So, it was time to improvise!

Matcha, diet soda, and cake mix.  Will it blend?

Matcha, diet soda, and cake mix.
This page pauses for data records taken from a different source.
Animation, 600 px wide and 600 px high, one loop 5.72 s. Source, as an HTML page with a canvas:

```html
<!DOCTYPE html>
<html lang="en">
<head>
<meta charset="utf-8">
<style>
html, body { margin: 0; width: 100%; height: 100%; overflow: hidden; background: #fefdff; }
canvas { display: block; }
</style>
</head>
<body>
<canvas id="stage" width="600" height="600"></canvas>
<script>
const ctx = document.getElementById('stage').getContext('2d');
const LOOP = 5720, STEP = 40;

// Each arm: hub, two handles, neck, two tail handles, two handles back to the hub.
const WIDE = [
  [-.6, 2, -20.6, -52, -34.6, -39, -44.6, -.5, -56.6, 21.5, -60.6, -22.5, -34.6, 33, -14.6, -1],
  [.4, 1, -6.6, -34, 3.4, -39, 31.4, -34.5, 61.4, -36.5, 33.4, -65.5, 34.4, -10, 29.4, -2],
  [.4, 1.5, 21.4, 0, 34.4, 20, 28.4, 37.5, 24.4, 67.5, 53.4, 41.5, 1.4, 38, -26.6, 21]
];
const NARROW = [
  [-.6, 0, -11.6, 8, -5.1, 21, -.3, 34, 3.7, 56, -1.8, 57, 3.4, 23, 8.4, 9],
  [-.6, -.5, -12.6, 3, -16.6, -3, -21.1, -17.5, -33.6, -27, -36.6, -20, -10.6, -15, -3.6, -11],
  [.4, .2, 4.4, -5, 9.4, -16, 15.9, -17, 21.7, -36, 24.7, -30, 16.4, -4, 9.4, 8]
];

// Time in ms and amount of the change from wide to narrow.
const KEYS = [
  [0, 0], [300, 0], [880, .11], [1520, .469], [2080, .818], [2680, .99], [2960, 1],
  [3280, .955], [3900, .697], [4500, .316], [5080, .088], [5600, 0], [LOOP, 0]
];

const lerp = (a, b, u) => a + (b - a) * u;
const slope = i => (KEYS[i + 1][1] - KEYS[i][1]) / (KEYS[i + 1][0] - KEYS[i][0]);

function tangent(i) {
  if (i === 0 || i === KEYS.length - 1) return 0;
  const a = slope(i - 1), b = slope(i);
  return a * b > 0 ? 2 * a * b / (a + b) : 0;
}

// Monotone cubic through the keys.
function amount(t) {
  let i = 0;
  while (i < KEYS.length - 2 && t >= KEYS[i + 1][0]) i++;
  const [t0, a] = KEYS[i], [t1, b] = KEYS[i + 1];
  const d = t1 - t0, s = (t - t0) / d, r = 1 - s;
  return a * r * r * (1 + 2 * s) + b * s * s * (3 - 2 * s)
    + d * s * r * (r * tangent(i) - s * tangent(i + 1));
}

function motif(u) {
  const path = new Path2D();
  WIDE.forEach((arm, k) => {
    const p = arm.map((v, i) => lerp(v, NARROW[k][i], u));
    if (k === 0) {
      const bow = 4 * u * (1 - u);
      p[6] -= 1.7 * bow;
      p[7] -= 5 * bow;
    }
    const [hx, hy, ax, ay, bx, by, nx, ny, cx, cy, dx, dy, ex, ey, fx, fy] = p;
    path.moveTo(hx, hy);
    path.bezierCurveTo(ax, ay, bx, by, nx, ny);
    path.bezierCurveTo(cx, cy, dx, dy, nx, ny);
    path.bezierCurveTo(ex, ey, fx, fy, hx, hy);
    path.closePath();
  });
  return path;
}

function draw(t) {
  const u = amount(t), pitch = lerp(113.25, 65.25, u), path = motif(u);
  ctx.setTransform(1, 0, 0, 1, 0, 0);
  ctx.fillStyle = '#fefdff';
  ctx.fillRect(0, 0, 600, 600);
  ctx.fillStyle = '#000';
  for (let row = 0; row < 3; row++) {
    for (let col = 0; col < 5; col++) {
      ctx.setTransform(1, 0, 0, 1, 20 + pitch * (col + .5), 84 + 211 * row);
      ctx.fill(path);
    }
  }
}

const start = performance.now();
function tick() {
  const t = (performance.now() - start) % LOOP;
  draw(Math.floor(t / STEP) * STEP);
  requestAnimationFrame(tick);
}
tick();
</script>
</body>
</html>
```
Will it blend?

I am much better as a fake-adult about trying to avoid overly processed junk like box cake mix, but I made an exception this time around.  It was in the name of matcha and science!

Basically with a diet soda cake you take the cake mix, add 12 oz worth of diet soda, mix it up, and bake for the time determined on the cake mix box.  Very easy.

It was fun mixing up the bubbly sludge.

It was fun mixing up the bubbly sludge.

So I figured it would be easy just to use a white cake mix and add some matcha.  I had no idea how much to add, so I looked at a few random green tea baking recipes, and most called for 1-2 tbsp of the powder.  I mixed in 2 generous tablespoons.



The mix turned a beautiful color of green and into the oven it went!  Overall the cake turned out like any other diet soda cake I’ve had before.  My biggest disappointment is that he matcha flavor wasn’t very strong.  I don’t know if I’ll make this again, but I’d definitely use at least twice the powder.  It also might be interesting to use strawberry cake mix or soda, since green tea and strawberry tend to go well together.

Verdict:  Meh.